The incident comes just weeks after the massacre of 72 undocumented migrants—many from Honduras—by a Mexican drug gang. The killings strained relations between Mexico and its Central American neighbors.

Many illegal immigrants from Central America sneak into Mexico on their way to the U.S. Human-rights groups say the most treacherous part of the journey is crossing Mexico, where the migrants are routinely asked for money by corrupt police or kidnapped by drug gangs. Veracruz sits along the route that many migrants take.

Link to the news article.


US Citizen Kidnapped, Murdered in Ciudad Juarez

A U.S. citizen who was kidnapped in late August by a suspected drug gang in the violence-plagued Ciudad Juarez was found dead, AFP reported Saturday.

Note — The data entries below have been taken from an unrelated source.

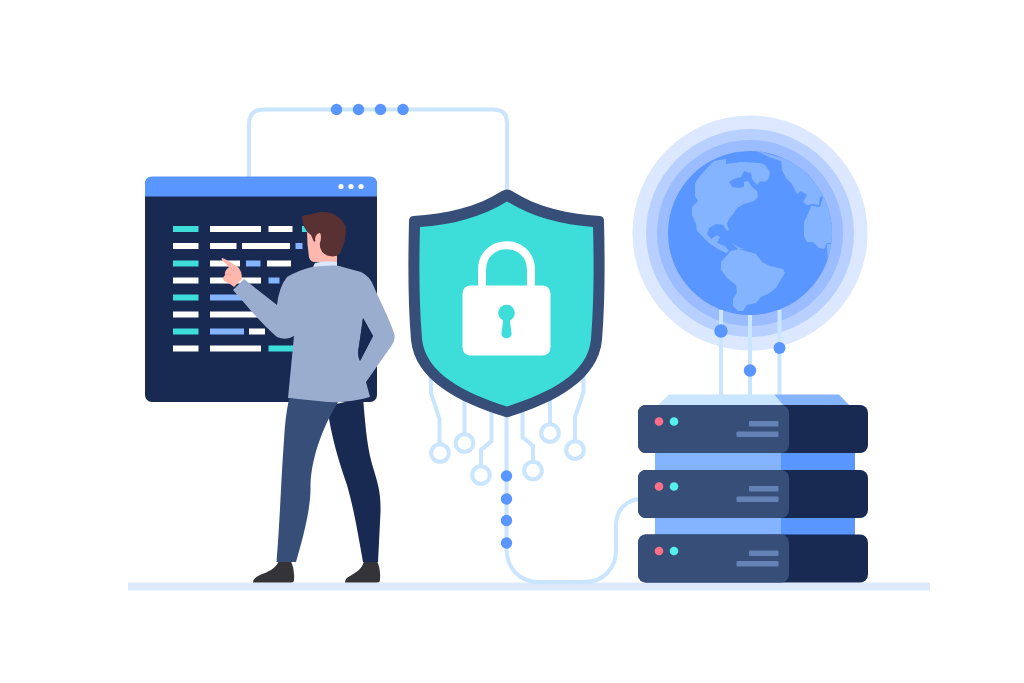
<!DOCTYPE html>
<html lang="en">
<head>
<meta charset="utf-8">
<title>Data security illustration</title>
<style>
:root {
  --blue: #5a96ff;
  --sky: #84b4ff;
  --pale: #c9e5ff;
  --ground: #dfe9fc;
  --navy: #182952;
  --slate: #374f78;
  --teal: #3dded9;
  --white: #fff;
  --jacket: #9badce;
  --skin: #ffb7ae;
  --skin-shade: #f59d96;
  --hair: #5a3133;
  --shoe: #333338;
  --pink: #ff7088;
  --aqua: #55f0ee;
  --vent: #6482b5;
}
html, body { margin: 0; height: 100%; overflow: hidden; background: var(--white); }
svg { display: block; width: 1024px; height: 683px; }
.wire { fill: none; stroke: var(--pale); stroke-width: 4; }
.node { fill: var(--white); stroke: var(--pale); stroke-width: 4; }
.dots { fill: var(--blue); }
.teal { fill: var(--teal); }
.sky { fill: var(--sky); }
.white { fill: var(--white); }
.blue { fill: var(--blue); }
.navy { fill: var(--navy); }
.slate { fill: var(--slate); }
.jacket { fill: var(--jacket); }
.skin { fill: var(--skin); }
.shoe { fill: var(--shoe); }
.pale { fill: var(--pale); }
</style>
</head>
<body>
<svg viewBox="0 0 1024 683" role="img" aria-label="A man works at a code window linked to a shield with a padlock, a server stack and a globe">
  <defs>
    <g id="server-unit">
      <rect class="navy" x="638" width="230" height="48" rx="8"/>
      <rect class="slate" x="638" width="151" height="48" rx="8"/>
      <circle cx="659" cy="16.5" r="4.3" fill="var(--pink)"/>
      <circle cx="674" cy="16.5" r="4.3" fill="var(--aqua)"/>
      <g fill="var(--vent)">
        <rect x="749" y="16" width="29.5" height="5.5" rx="1"/>
        <rect x="736.5" y="26.5" width="42" height="5.5" rx="1"/>
      </g>
    </g>
    <clipPath id="globe-edge"><circle cx="750" cy="233" r="82"/></clipPath>
  </defs>

  <rect id="ground" x="128" y="582.5" width="802" height="8" fill="var(--ground)"/>

  <g id="connections">
    <path class="wire" d="M249 178V124Q249 109.500 264 109.500H493Q507 109.500 507 123V195"/>
    <path class="wire" d="M506.500 412V548C506.500 570 521 582 539 582H584C604 582 616 568 616 550V526C616 510 626 500 640 499"/>
    <g class="dots">
      <circle cx="336.500" cy="109.500" r="5.700"/>
      <circle cx="358.500" cy="109.500" r="5.700"/>
      <circle cx="380.500" cy="109.500" r="5.700"/>
      <circle cx="403" cy="109.500" r="5.700"/>
      <circle cx="506.500" cy="476" r="5.700"/>
      <circle cx="506.500" cy="499" r="5.700"/>
      <circle cx="506.500" cy="520.500" r="5.700"/>
      <circle cx="506.500" cy="543" r="5.700"/>
    </g>
  </g>

  <g id="circuit-traces">
    <path class="wire" d="M431 372V393L439.500 419V446M464.500 395V436M491.500 405V441L481 450V468M522.500 405V437L533 446V464M550 395V426M583.500 372V392L575 417V443"/>
    <g class="node">
      <circle cx="440" cy="453" r="8.800"/>
      <circle cx="464.500" cy="443" r="8.800"/>
      <circle cx="481" cy="475" r="8.800"/>
      <circle cx="533" cy="470.500" r="8.800"/>
      <circle cx="550" cy="433" r="8.800"/>
      <circle cx="575" cy="450" r="8.800"/>
    </g>
  </g>

  <g id="code-window">
    <rect class="navy" x="145" y="177" width="232" height="225" rx="7"/>
    <path class="blue" d="M145 196.500V184Q145 176.500 152 176.500H370Q377 176.500 377 184V196.500Z"/>
    <g class="white">
      <circle cx="341" cy="186.500" r="2.600"/>
      <circle cx="351" cy="186.500" r="2.600"/>
      <circle cx="361" cy="186.500" r="2.600"/>
    </g>
    <g id="code-lines">
      <g class="teal">
        <rect x="173" y="226" width="25.500" height="6"/>
        <rect x="302" y="226" width="12" height="6"/>
        <rect x="173" y="260.500" width="25.500" height="6"/>
        <rect x="173" y="294.500" width="25.500" height="6"/>
        <rect x="173" y="328.500" width="25.500" height="6"/>
        <rect x="268.500" y="345.500" width="26" height="6"/>
      </g>
      <g class="white">
        <rect x="210" y="226" width="51" height="6"/>
        <rect x="268.500" y="226" width="24" height="6"/>
        <rect x="173" y="243" width="25.500" height="6"/>
        <rect x="210" y="243" width="26.500" height="6"/>
        <rect x="242" y="243" width="48" height="6"/>
        <rect x="210" y="260.500" width="30" height="6"/>
        <rect x="267" y="260.500" width="24" height="6"/>
        <rect x="173" y="277.500" width="25.500" height="6"/>
        <rect x="210" y="277.500" width="51" height="6"/>
        <rect x="287" y="277.500" width="8" height="6"/>
        <rect x="173" y="311.500" width="25.500" height="6"/>
        <rect x="210" y="311.500" width="51" height="6"/>
        <rect x="249" y="328.500" width="16" height="6"/>
        <rect x="173" y="345.500" width="25.500" height="6"/>
        <rect x="210" y="345.500" width="51" height="6"/>
      </g>
      <g class="sky">
        <rect x="295.500" y="243" width="7" height="6"/>
        <rect x="246" y="260.500" width="14.500" height="6"/>
        <rect x="268.500" y="277.500" width="11" height="6"/>
        <rect x="210" y="294.500" width="40" height="6"/>
        <rect x="210" y="328.500" width="34" height="6"/>
      </g>
    </g>
  </g>

  <g id="shield">
    <path class="slate" d="M502 191Q507 188 512 191C537 207 567 214 600 216Q604 216.500 604 221C605 264 605 302 602 340C598 380 556 402 510 416.500Q507 418 504 416.500C458 402 415 380 411 340C408 302 408 264 409 221Q409 216.500 413 216C446 214 477 207 502 191Z"/>
    <path class="teal" d="M507 201.500C532 217 561 225 593 227C594 264 594 300 591 339C588 374 549 393 507 406.500C465 393 426 374 422 339C419 300 419 264 420 227C452 225 482 217 507 201.500Z"/>
    <g id="padlock">
      <path d="M482 290V270C482 237 531 237 531 270V290" fill="none" stroke="var(--white)" stroke-width="8"/>
      <rect class="white" x="462.500" y="285.500" width="88" height="70" rx="8"/>
      <circle class="teal" cx="506.500" cy="313" r="8.300"/>
      <path class="teal" d="M503.500 318H509.500L511.500 333C512 340 501 340 501.500 333Z"/>
    </g>
  </g>

  <g id="globe">
    <circle cx="750" cy="233" r="117.500" fill="#dce8ff"/>
    <circle cx="750" cy="233" r="104" fill="#b8d0ff"/>
    <circle cx="750" cy="233" r="93" fill="#9bbcff"/>
    <circle class="blue" cx="750" cy="233" r="82"/>
    <g id="continents" class="sky" clip-path="url(#globe-edge)">
      <path d="M700 176L709 166L714 161L726 159L726 164L741 162L760 163L765 165L770 172L769 178L765 182L760 181L757 185L752 179L751 173L744 171L741 177L734 179L729 182L732 187L739 188L744 187L744 182L748 181L752 187L757 191L758 197L754 201L744 204L737 208L734 213L729 219L727 224L729 230L727 231L723 225L716 224L709 228L707 234L711 239L717 235L720 237L717 243L725 246L729 251L726 253L718 249L709 243L702 236L697 231L696 224L692 215L692 207L698 201L695 196L695 183Z"/>
      <path d="M731 251L739 249L749 252L756 254L762 262L770 266L783 269L785 273L780 281L776 288L768 294L761 297L756 303L747 305L743 311L738 311L733 306L733 299L737 293L736 285L727 278L721 270L721 262Z"/>
      <path d="M755 150L790 160L788 164L780 161L769 157Z"/>
      <path d="M781 158L797 164L816 184L825 196L820 197L819 205L813 204L807 205L803 202L807 195L801 191L797 194L792 184L786 178L782 170Z"/>
      <path d="M811 206L820 207L824 194L840 215L836 243L827 243L824 249L819 248L813 242L807 242L804 236L804 222L808 214Z"/>
      <path d="M827 244L836 244L828 267Z"/>
      <path d="M732 243L738 247L744 249L738 249Z"/>
    </g>
  </g>

  <g id="globe-links">
    <path class="wire" d="M721 310V396M750 315V396M779.500 310V396"/>
    <g class="dots">
      <circle cx="721" cy="331" r="6.700"/>
      <circle cx="750" cy="370.500" r="6.200"/>
      <circle cx="779.500" cy="348" r="6"/>
    </g>
  </g>

  <g id="server-stack">
    <polygon class="pale" points="669,394.500 774,394.500 784,406 657,406"/>
    <polygon class="sky" points="774,394.500 839,394.500 850,406 784,406"/>
    <rect class="sky" x="655" y="450" width="127" height="90"/>
    <rect class="blue" x="781" y="450" width="74" height="90"/>
    <use href="#server-unit" y="405"/>
    <use href="#server-unit" y="470"/>
    <use href="#server-unit" y="534.500"/>
  </g>

  <g id="man">
    <g id="shoes" class="shoe">
      <path d="M279 561H291Q295 570 294 580Q294 582.500 291 582.500H253Q253 578 260 575C268 572 275 569 279 561Z"/>
      <path d="M364 561H377Q381 570 380 580Q380 582.500 377 582.500H345Q345 578 350 576C357 572 362 569 364 561Z"/>
    </g>
    <path id="back-leg" class="navy" d="M327 406L363 398C365 418 366 442 372 464C378 484 381 492 380.500 512L378 562H363C358 534 354 509 347 485C339 462 331 436 327 406Z"/>
    <path id="front-leg" class="slate" d="M289 399H340C325 422 311 456 310.500 486C311 508 303 538 296 562H276.500C280 520 281 480 284 440Q285 418 289 399Z"/>
    <g id="hand">
      <path class="skin" d="M222 258Q224 258 238 267Q242 271 242 279L234 287Q229 283 224 281Q222 278 225 275Q224 271 229 267L222 260Q221 259 222 258Z"/>
      <path d="M225 274L231 275M229 267L234 271" fill="none" stroke="var(--skin-shade)" stroke-width="1"/>
    </g>
    <g id="head">
      <path class="skin" d="M307 231Q307 244 309 257Q310 262 315 262H337V248L326 228Z"/>
      <path d="M302 216Q312 214 320 212C333 211 341 217 345.500 226Q347 238 341 251Q339 258 329 256Q320 254 319.500 243Q317 239 314 242L311 235Q302 229 302 216Z" fill="var(--hair)"/>
      <path class="skin" d="M315 239Q316 233 320 233Q322 236 320 243L317 248Z"/>
      <path d="M315 263Q325 260 337 262V268L312 269Z" fill="#dbe7ff"/>
    </g>
    <path id="jacket" class="jacket" fill-rule="evenodd" d="M312 267Q325 265 337 265.500L361 272Q370 276 374 287C380 301 389 318 394 333Q396 339 392 345L366 382L370 397Q350 403 328 402L288 398L294 336Q286 341 277 337C262 324 247 306 233 290L244 279L277 305Q279 287 287 277Q299 270 312 267ZM363 318L373 336L360 361Q357 355 359 346Z"/>
    <path id="arm-gap" class="navy" d="M363 318L373 336L360 361Q357 355 359 346Z"/>
  </g>
</svg>
</body>
</html>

The discovery of Saul de la Rosa, his body riddled with bullet wounds and showing apparent signs of torture, made him the fifth U.S. citizen murdered so far this year in northern border city, and brings the total to 30 since January 2009, according to an AFP count based on official data.

De la Rosa, a 27-year-old Mexican-American who lived in El Paso, Texas, was visiting family members in Mexico August 28 when he was kidnapped. His abductors also killed two of his Mexican relatives, men aged 41 and 21 years, state officials said.

His body was found alongside two other men Sept. 2, identified Thursday and the deputy attorney’s office for Chihuahua state told reporters late Friday.

Ciudad Juarez is considered the most violent city in Mexico, with more than 2,150 killings so far this year, attributed mostly to a turf war between the Juarez and Sinaloa cartels for control of lucrative drug trafficking routes into the United States.

Link to the article.


Mexican Government Reports a 317% Increase In Kidnapping Cases

According to a report by the Chamber of Deputies (Cámara de Diputados), in 2005 there was less then one kidnapping a day reported; during the first six months of this year, 3.76 kidnappings have been reported daily, which is an increase of 317%. In the period of 2000-2008 the National Commission on Human Rights (Comisión Nacional de los Derechos Humanos – CNDH) estimated that 75% of kidnappings are not reported, which means that for every kidnapping reported there exists another three that are not.

Link to the story.